Google adds Managed VM to its Cloud Platform – Best of IaaS and PaaS


Google announces Managed Virtual Machines at the Google Platform Live Event in San Francisco. Managed VMs lets you run any binary inside a VM and turn it into a part of your App Engine app with just a few lines of code. App Engine will automatically manage these VMs.

Urs Hölzle, the senior vice president at Google overseeing the company’s datacenter and cloud services, talked up the appeal of PaaS services like Google App Engine, which provides a complete managed stack but lacks the flexibility of services like IaaS. The downside of IaaS, of course, is it requires extensive management.  Google’s Managed VMs give enterprises the complete managed platform of PaaS, while allowing a customer to add VMs. Those using Google App Engine who need more control can add a VM to the company’s PaaS service. This is not typically offered with PaaS offerings and often forces companies to use IaaS.

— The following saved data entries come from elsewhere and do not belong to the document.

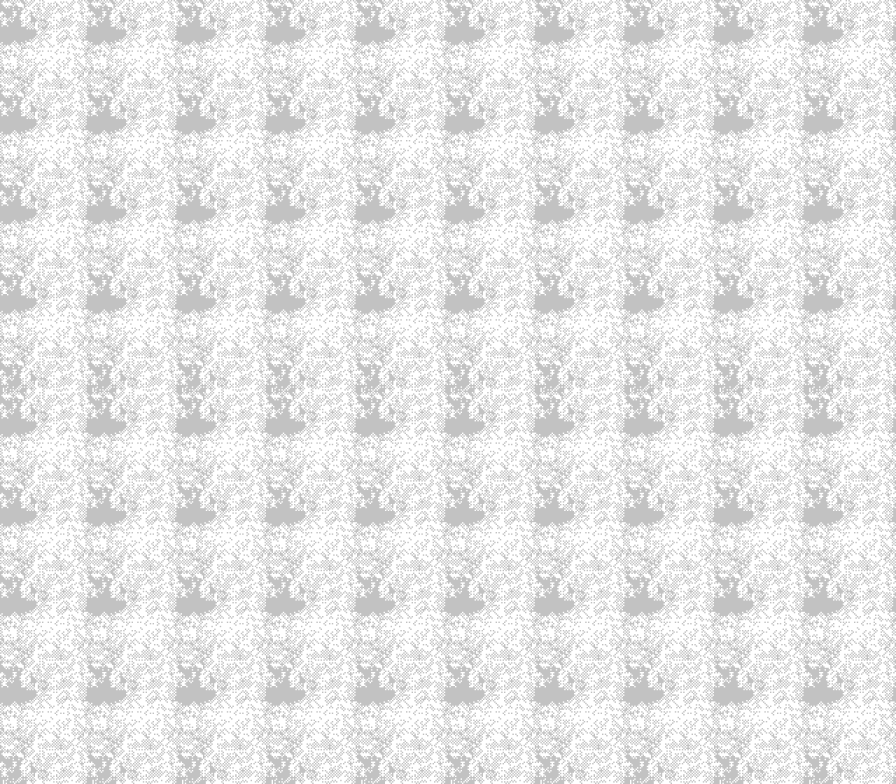
Give the GLSL for this pattern, as a Shadertoy shader.

```glsl
const vec2 CELLS = vec2(640.0, 560.0);   // dither cells on the canvas
const float TILE = 64.0;                 // cells per motif side
const float BAND = 280.0;                // rows before the motif restarts
const vec3 PAPER = vec3(1.0);
const vec3 INK = vec3(0.76);

float hash(vec2 cell, uint seed) {
    uvec2 q = uvec2(ivec2(cell));
    uint h = q.x * 1597334677u ^ q.y * 3812015801u ^ seed * 2654435769u;
    h = (h ^ (h >> 16)) * 2246822519u;
    h = (h ^ (h >> 13)) * 3266489917u;
    return float((h ^ (h >> 16)) >> 8) / 16777216.0;
}

// Value noise whose lattice wraps after a whole number of steps
float wrapNoise(vec2 p, vec2 period, uint seed) {
    vec2 i = floor(p);
    vec2 f = p - i;
    f = f * f * (3.0 - 2.0 * f);
    vec2 a = mod(i, period);
    vec2 b = mod(i + 1.0, period);
    float low = mix(hash(a, seed), hash(vec2(b.x, a.y), seed), f.x);
    float high = mix(hash(vec2(a.x, b.y), seed), hash(b, seed), f.x);
    return mix(low, high, f.y);
}

// Squared elliptical distance on the wrapped unit tile
float ellipseSq(vec2 uv, vec2 center, vec2 radius) {
    vec2 d = (fract(uv - center + 0.5) - 0.5) / radius;
    return dot(d, d);
}

// Ink amount in the motif; v runs downwards
float motifTone(vec2 uv) {
    float side = fract(uv.x + 0.1) - 0.1;
    float column = smoothstep(-0.04, 0.01, side) * (1.0 - smoothstep(0.20, 0.56, side));
    float swell = 0.5 + 0.5 * cos(6.2831853 * (uv.y - 0.14));
    float tone = 0.325 + column * (0.05 + 0.25 * swell);
    tone += 0.05 * (swell - 0.5);
    tone -= 0.13 * exp(-ellipseSq(uv, vec2(0.58, 0.62), vec2(0.24, 0.18)));
    tone += 0.10 * exp(-ellipseSq(uv, vec2(0.25, 0.34), vec2(0.40, 0.08)));
    tone += 0.40 * exp(-ellipseSq(uv, vec2(-0.02, 0.53), vec2(0.025, 0.11)));

    // Fine grain and crossing diagonal strokes
    vec2 diagonal = vec2(uv.x + uv.y, uv.x - uv.y);
    float grain = wrapNoise(uv * vec2(25.0, 19.0), vec2(25.0, 19.0), 1u);
    float rising = wrapNoise(diagonal * vec2(19.0, 9.0), vec2(19.0, 9.0), 2u);
    float falling = wrapNoise(diagonal * vec2(8.0, 20.0), vec2(8.0, 20.0), 3u);
    tone += (grain - 0.5) * (0.45 + 0.4 * column * swell);
    tone += (rising + falling - 1.0) * 0.20;

    // Leaf-shaped gaps in the dark column
    float leaf = wrapNoise(uv * vec2(19.0, 12.0), vec2(19.0, 12.0), 5u);
    float contrast = smoothstep(0.35, 0.65, leaf) - 0.45;
    tone -= 0.60 * column * swell * contrast;

    // Ragged blot with a tail to the right
    float ragged = (grain - 0.5) * 0.7 + (rising + falling - 1.0) * 0.7;
    float blot = ellipseSq(uv, vec2(0.14, 0.39), vec2(0.20, 0.105));
    float tail = ellipseSq(uv, vec2(0.28, 0.38), vec2(0.15, 0.055));
    float solid = 1.0 - smoothstep(0.50, 1.30, min(blot, tail) + ragged);
    return mix(tone, 1.05, solid);
}

// Random threshold shared along short diagonal runs
float runThreshold(vec2 local) {
    vec2 d = mod(vec2(local.x + local.y, local.x - local.y), TILE);
    float a = hash(vec2(d.x, floor(d.y / 8.0)), 6u);
    float b = hash(vec2(floor(d.x / 8.0), d.y), 7u);
    float rest = 1.0 - min(a, b);
    return 1.0 - rest * rest;
}

// Checker dither, loosened by single cells and diagonal runs
float cellInk(vec2 cell) {
    float row = mod(cell.y, BAND);
    vec2 local = mod(vec2(cell.x, row), TILE);
    vec2 uv = (local + 0.5) / TILE;
    float tone = motifTone(uv);
    float fade = smoothstep(BAND - 8.0, BAND, row);
    if (fade > 0.0) tone = mix(tone, motifTone(vec2(uv.x, 0.0)), fade);
    float parity = mod(local.x + local.y, 2.0);
    float loose = hash(local, 4u);
    if (hash(local, 8u) < 0.45) loose = runThreshold(local);
    return step(0.42 * parity + 0.58 * loose, tone);
}

// Area average of the cells under one pixel
float coveredInk(vec2 center, vec2 size) {
    vec2 low = center - 0.5 * size;
    vec2 high = center + 0.5 * size;
    vec2 first = floor(low);
    vec2 last = ceil(high);
    float sum = 0.0;
    for (float y = first.y; y < last.y; y += 1.0) {
        for (float x = first.x; x < last.x; x += 1.0) {
            vec2 cell = vec2(x, y);
            vec2 overlap = max(min(high, cell + 1.0) - max(low, cell), 0.0);
            float weight = overlap.x * overlap.y;
            if (weight > 0.0) sum += weight * cellInk(cell);
        }
    }
    return sum / (size.x * size.y);
}

void mainImage(out vec4 fragColor, in vec2 fragCoord) {
    vec2 uv = fragCoord / iResolution.xy;
    vec2 position = vec2(uv.x, 1.0 - uv.y) * CELLS;
    float ink = coveredInk(position, CELLS / iResolution.xy);
    fragColor = vec4(mix(PAPER, INK, ink), 1.0);
}
```
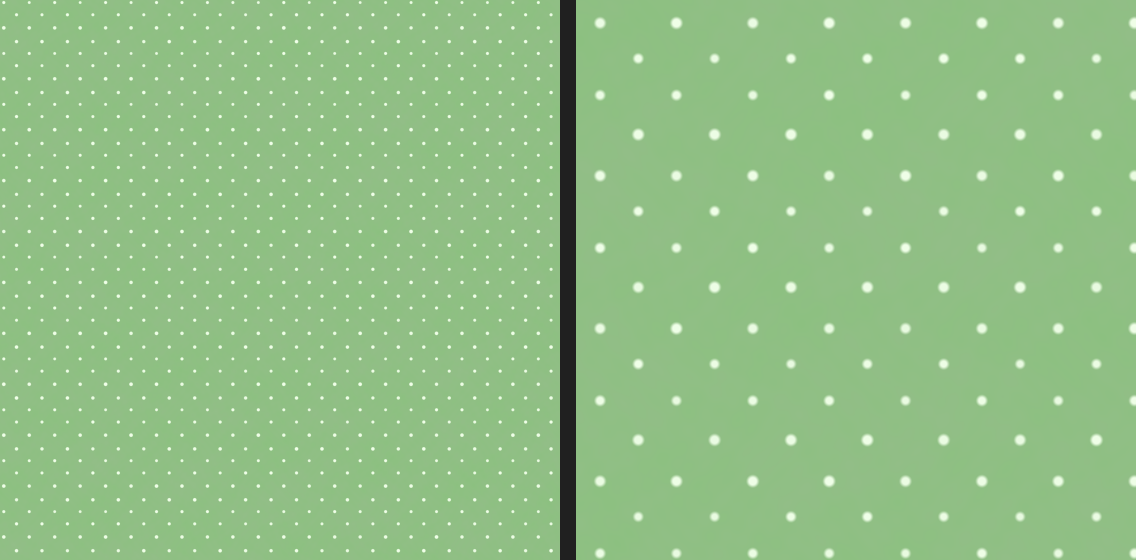
Left: the whole. Right: its middle third, enlarged.
Write a WebGL 2 fragment shader that draws this pattern.

```glsl
#version 300 es
precision highp float;

uniform vec2 u_resolution;
out vec4 fragColor;

const float TAU = 6.2831853;

float hash(vec2 cell) {
    vec3 p = fract(cell.xyx * vec3(0.1031, 0.103, 0.0973));
    p += dot(p, p.yzx + 33.33);
    return fract((p.x + p.y) * p.z);
}

// Layered sines with whole-number frequencies, so they wrap on the unit square
float mottle(vec2 uv) {
    vec2 a = uv * TAU;
    float broad = sin(3.0 * a.x + 2.0 * a.y + sin(4.0 * a.y)) * sin(5.0 * a.y - 2.0 * a.x + 1.3);
    float medium = sin(17.0 * a.x + 2.0 * sin(7.0 * a.y)) * sin(19.0 * a.y + 2.0 * sin(6.0 * a.x));
    float fine = sin(53.0 * a.x + 3.0 * sin(9.0 * a.y)) * sin(47.0 * a.y + 3.0 * sin(8.0 * a.x));
    return 0.4 * broad + 0.35 * medium + 0.25 * fine;
}

// Coverage of staggered dots: 22 columns, 44 rows counted from the top
float pinDots(vec2 uv) {
    float rowPos = (1.0 - uv.y) * 44.0;
    float row = floor(rowPos + 0.3);
    int phase = int(mod(row, 4.0));

    // Row spacing and dot size repeat every four rows
    float rowShift = vec4(0.0, -0.04, -0.01, 0.07)[phase];
    float radius = vec4(0.0026, 0.0027, 0.0031, 0.0030)[phase];

    float colPos = uv.x * 22.0 - 0.149 - 0.5 * mod(row, 2.0);
    float col = floor(colPos + 0.5);
    float variation = hash(vec2(mod(col, 22.0), mod(row, 44.0)) + 1.0) - 0.5;
    radius += 0.0003 * variation;

    vec2 offset = vec2((colPos - col) / 22.0, (rowPos - row - 0.2 - rowShift) / 44.0);
    float softness = max(0.0013, 0.75 / min(u_resolution.x, u_resolution.y));
    float coverage = 1.0 - smoothstep(radius - softness, radius + softness, length(offset));
    return coverage * (0.96 + 0.08 * variation);
}

void main() {
    vec2 uv = gl_FragCoord.xy / u_resolution;

    // Faintly uneven green ground
    vec3 green = vec3(0.562, 0.749, 0.517);
    vec3 color = green + mottle(uv) * vec3(0.014, -0.006, 0.016);

    // Pale dots
    vec3 paleMint = vec3(0.94, 1.0, 0.91);
    color = mix(color, paleMint, pinDots(uv));

    fragColor = vec4(color, 1.0);
}
```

You can start with App Engine and if you ever run into a case where you need more control, or need to use a language or library that App Engine doesn’t support, you can replace part of your application with a VM. For example, your application may need access to a native resource, such as a file system or network stack; or you might require a library or framework that is only available in C or C++. Current Platform as a service offerings lack this type of support and developers are forced off the cliff into an Infrastructure as a service world. With Managed VMs, this is not the case.  You can also take an application built on unmanaged VMs and let Google handle management and scaling. You get a good combination of total control and freedom of Compute Engine VMs with the auto-management capabilities of App Engine.

Going a step further, Google is also re-architecting how cloud instances are sold. In the typical cloud model, on-demand based pricing for virtual resources is always more expensive than if a developer buys some form of a reserved instance. In order to bridge the gap between reserved and on-demand virtual instances, Google is now introducing the idea of sustained-use discounts. In the sustained-use model, an on-demand Google Cloud user will get a discount after a virtual instance is used for a specific amount of time.  For more details on the sustained-use discounts, click here

Google is also allowing operating systems such as Suse, Red Hat Linux and Microsoft Windows Server to be used within its cloud. This is considered a minimum necessity for many established businesses. BigQuery is being modified to take in 100,000 data records per second, allowing for the fast analysis of large streams of data.

Managed VMs are currently available to early access users and will soon be more broadly available as a preview technology. If you are keen to try it out, please sign up.